(Data excerpts begins)
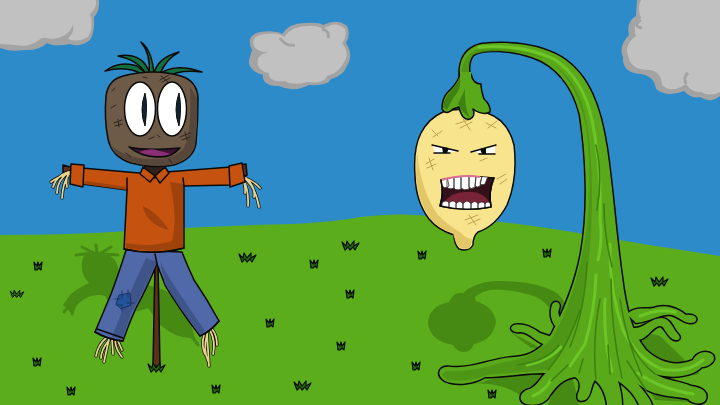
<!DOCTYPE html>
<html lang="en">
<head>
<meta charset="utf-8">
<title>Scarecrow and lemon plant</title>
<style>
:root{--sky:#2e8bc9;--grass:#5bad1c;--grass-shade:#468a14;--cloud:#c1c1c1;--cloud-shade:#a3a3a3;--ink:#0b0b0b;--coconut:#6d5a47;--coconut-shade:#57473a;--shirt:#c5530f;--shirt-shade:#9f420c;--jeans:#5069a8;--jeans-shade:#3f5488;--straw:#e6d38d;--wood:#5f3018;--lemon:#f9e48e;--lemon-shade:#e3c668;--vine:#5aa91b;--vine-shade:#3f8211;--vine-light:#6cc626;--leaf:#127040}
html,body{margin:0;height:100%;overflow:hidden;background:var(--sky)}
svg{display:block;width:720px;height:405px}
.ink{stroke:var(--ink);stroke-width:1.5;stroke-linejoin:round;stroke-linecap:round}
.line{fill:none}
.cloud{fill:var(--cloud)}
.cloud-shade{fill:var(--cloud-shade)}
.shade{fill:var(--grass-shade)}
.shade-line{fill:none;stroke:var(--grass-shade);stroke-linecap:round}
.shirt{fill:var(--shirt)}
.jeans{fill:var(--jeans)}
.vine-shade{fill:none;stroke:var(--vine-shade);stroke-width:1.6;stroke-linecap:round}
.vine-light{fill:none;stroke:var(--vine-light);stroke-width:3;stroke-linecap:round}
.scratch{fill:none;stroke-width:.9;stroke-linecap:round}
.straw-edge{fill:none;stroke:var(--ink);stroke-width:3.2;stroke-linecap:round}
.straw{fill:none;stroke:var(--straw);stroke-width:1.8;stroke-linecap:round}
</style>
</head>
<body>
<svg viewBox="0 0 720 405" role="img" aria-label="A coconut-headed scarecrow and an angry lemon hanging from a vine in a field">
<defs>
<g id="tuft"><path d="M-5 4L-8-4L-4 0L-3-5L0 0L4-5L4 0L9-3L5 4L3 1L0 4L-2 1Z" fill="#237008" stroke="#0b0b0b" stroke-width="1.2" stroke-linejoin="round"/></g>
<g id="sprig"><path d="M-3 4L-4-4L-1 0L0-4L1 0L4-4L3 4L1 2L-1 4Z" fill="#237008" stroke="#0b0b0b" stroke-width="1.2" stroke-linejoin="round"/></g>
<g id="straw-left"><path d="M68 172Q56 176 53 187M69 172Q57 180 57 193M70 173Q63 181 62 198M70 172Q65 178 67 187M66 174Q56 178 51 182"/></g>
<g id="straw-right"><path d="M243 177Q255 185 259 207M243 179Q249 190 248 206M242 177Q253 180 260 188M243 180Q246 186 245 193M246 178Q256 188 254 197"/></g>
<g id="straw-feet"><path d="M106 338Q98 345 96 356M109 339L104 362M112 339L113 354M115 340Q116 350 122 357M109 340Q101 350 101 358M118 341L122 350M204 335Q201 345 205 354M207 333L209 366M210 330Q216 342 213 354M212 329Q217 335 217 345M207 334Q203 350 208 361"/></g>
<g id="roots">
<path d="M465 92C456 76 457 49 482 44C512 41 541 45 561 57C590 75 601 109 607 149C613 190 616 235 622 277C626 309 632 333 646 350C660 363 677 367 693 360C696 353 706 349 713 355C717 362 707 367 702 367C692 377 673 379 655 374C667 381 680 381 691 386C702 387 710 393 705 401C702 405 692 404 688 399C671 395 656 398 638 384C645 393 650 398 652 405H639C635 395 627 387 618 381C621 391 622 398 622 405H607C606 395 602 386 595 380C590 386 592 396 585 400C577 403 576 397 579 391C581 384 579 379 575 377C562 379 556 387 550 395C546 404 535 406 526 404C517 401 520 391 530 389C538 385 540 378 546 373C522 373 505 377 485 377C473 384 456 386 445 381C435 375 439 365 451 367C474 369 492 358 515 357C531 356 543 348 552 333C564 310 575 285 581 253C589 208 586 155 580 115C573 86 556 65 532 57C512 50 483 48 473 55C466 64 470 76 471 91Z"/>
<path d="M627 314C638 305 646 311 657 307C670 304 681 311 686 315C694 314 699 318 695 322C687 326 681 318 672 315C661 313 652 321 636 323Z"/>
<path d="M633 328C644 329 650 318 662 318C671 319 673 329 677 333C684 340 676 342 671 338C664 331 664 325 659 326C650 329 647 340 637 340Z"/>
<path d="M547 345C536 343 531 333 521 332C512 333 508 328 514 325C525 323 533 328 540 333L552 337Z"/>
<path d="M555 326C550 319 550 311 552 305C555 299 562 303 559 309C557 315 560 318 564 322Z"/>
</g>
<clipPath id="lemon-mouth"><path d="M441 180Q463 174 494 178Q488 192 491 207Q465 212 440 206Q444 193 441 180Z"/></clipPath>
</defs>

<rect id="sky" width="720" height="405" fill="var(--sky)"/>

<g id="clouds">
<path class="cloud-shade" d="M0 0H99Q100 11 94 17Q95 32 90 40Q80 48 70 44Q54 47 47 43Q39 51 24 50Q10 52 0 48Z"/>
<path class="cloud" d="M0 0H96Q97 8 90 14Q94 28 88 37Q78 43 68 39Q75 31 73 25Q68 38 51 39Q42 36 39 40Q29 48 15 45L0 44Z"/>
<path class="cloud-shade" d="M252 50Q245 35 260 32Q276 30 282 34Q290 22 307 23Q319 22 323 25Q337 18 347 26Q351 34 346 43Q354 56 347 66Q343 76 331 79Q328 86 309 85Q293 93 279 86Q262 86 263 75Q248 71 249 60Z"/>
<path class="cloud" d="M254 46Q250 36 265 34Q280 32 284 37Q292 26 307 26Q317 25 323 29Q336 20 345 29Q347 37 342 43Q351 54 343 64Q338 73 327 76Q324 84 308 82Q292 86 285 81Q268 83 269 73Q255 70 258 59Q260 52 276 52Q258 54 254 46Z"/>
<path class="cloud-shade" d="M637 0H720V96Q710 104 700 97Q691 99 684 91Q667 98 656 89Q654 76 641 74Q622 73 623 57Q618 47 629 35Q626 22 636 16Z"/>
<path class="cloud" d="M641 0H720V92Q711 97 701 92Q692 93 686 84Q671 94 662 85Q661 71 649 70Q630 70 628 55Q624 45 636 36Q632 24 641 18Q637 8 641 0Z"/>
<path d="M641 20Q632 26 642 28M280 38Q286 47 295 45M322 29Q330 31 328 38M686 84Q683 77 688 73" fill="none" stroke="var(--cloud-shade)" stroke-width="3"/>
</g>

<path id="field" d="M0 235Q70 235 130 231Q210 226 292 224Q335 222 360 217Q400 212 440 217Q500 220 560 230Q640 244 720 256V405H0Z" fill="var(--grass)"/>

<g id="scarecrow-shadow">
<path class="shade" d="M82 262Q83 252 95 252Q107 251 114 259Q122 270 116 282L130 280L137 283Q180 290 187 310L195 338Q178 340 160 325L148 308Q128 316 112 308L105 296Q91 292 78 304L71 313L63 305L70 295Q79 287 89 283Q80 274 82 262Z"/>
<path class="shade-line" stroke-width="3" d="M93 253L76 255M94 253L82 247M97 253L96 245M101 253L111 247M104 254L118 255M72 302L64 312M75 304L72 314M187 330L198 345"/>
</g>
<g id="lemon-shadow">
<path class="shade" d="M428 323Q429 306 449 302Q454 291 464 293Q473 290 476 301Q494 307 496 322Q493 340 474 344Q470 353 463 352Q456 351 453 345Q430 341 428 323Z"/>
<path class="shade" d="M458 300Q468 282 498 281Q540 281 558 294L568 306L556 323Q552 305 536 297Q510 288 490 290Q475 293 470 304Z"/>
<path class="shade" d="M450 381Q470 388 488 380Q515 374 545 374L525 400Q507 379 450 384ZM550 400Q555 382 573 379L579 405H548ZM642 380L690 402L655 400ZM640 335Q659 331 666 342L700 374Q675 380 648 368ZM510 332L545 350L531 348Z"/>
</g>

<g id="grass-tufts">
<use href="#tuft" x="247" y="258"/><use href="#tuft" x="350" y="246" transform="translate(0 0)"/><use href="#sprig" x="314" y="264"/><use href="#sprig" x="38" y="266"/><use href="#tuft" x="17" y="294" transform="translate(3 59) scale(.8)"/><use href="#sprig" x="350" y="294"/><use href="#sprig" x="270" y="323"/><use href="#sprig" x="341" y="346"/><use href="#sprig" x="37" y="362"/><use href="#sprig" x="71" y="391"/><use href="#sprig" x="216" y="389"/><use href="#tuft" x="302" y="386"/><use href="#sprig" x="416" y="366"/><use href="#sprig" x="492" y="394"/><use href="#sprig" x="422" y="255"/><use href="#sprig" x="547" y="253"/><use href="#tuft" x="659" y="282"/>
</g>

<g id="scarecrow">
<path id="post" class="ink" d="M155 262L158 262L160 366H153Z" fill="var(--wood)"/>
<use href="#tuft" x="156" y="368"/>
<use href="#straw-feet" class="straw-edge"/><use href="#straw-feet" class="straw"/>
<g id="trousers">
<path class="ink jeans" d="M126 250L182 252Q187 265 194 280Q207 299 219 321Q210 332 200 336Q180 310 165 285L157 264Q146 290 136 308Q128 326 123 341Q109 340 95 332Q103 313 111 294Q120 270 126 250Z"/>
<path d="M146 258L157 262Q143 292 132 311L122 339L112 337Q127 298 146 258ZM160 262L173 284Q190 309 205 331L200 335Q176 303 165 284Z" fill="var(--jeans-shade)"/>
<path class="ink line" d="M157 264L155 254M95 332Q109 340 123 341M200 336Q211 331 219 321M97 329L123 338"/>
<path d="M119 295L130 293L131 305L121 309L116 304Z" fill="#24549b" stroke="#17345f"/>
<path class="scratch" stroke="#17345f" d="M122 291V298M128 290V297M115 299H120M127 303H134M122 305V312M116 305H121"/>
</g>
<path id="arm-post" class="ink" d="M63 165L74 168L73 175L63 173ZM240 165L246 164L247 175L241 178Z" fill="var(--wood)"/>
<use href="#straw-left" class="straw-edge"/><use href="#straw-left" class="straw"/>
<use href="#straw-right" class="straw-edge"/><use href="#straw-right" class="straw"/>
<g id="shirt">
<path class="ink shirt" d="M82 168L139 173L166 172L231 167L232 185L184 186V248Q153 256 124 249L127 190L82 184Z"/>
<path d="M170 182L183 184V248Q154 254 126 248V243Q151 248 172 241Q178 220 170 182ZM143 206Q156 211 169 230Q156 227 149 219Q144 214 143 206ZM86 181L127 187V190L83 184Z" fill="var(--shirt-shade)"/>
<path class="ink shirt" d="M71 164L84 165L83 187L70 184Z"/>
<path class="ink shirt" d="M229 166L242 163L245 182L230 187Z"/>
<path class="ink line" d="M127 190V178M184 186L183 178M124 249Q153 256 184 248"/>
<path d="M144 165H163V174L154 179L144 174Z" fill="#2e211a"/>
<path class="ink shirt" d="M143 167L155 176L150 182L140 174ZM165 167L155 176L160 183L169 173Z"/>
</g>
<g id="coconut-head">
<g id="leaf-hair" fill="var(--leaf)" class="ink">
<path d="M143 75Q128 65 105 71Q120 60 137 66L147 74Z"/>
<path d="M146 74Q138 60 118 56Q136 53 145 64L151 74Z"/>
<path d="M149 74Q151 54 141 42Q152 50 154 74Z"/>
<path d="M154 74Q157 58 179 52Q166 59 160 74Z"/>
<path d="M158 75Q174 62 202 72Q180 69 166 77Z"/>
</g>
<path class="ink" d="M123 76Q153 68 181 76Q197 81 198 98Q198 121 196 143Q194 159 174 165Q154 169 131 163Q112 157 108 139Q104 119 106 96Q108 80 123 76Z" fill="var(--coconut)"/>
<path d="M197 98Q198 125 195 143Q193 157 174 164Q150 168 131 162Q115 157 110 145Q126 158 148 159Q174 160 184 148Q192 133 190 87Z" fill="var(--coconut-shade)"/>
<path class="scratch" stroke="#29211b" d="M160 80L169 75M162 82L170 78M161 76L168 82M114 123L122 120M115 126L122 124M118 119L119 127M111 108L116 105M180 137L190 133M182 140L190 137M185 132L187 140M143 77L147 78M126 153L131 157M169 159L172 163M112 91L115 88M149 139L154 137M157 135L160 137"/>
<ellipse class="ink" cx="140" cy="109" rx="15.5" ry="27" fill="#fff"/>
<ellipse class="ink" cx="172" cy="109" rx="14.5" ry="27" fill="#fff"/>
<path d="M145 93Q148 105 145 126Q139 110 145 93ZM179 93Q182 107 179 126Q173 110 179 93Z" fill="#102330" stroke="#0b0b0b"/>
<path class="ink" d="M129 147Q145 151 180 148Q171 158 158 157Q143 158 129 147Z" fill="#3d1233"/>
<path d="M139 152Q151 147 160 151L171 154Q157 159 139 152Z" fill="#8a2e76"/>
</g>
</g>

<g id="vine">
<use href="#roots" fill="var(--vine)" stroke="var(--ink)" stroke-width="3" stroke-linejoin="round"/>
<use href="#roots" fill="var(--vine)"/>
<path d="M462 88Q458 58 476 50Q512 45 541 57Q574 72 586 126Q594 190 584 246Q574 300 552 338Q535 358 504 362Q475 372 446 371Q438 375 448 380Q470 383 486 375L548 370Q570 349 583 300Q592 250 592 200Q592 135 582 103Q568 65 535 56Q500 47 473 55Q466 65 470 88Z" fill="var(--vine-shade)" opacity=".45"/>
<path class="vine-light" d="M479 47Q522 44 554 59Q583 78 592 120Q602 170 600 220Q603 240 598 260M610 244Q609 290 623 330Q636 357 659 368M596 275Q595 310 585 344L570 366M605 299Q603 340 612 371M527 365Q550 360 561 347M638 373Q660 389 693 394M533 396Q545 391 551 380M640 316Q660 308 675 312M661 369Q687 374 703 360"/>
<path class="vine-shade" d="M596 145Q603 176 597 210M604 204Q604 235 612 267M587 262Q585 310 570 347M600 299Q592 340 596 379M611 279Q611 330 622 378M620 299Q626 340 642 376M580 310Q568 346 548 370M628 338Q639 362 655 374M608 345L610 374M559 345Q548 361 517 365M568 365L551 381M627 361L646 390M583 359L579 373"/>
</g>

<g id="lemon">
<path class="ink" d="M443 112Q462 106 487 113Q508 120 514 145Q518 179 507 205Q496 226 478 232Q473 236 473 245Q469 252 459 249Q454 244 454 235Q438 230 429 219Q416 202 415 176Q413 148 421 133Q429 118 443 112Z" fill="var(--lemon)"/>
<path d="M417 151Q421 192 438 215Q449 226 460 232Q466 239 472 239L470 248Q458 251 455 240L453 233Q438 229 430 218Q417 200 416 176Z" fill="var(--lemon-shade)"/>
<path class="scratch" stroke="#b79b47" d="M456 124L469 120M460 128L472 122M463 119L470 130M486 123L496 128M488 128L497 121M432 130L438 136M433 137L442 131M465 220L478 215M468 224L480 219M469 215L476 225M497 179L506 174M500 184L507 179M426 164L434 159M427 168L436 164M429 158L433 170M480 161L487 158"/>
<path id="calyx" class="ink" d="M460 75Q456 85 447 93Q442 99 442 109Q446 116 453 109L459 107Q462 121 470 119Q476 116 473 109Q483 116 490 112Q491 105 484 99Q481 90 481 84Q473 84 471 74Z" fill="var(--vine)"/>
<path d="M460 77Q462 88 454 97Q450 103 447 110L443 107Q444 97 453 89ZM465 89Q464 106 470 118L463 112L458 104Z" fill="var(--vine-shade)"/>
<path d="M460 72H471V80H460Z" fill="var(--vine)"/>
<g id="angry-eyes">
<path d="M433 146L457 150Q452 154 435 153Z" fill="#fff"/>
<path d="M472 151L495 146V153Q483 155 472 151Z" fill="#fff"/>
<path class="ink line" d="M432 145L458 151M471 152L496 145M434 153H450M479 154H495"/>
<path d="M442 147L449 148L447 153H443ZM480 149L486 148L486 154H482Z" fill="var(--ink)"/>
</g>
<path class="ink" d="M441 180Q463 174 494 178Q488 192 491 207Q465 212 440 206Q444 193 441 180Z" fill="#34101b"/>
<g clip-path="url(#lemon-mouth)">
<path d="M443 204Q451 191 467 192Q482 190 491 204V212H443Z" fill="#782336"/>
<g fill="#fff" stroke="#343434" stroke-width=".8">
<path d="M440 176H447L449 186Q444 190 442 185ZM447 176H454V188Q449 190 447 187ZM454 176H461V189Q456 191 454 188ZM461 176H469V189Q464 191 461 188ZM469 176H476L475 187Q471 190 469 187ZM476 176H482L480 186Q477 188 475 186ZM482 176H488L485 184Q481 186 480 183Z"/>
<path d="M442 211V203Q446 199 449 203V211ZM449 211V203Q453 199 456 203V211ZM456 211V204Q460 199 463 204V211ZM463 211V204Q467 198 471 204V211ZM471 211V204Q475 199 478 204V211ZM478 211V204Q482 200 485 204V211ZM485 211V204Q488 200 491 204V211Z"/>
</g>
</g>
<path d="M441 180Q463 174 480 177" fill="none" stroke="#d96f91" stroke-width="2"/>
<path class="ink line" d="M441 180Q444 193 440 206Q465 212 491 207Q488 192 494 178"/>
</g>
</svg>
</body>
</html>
(Data excerpts ends)
What the task requires =>
Give the number of lines in the data that contain the string "none", and nothing else.

Output =>
9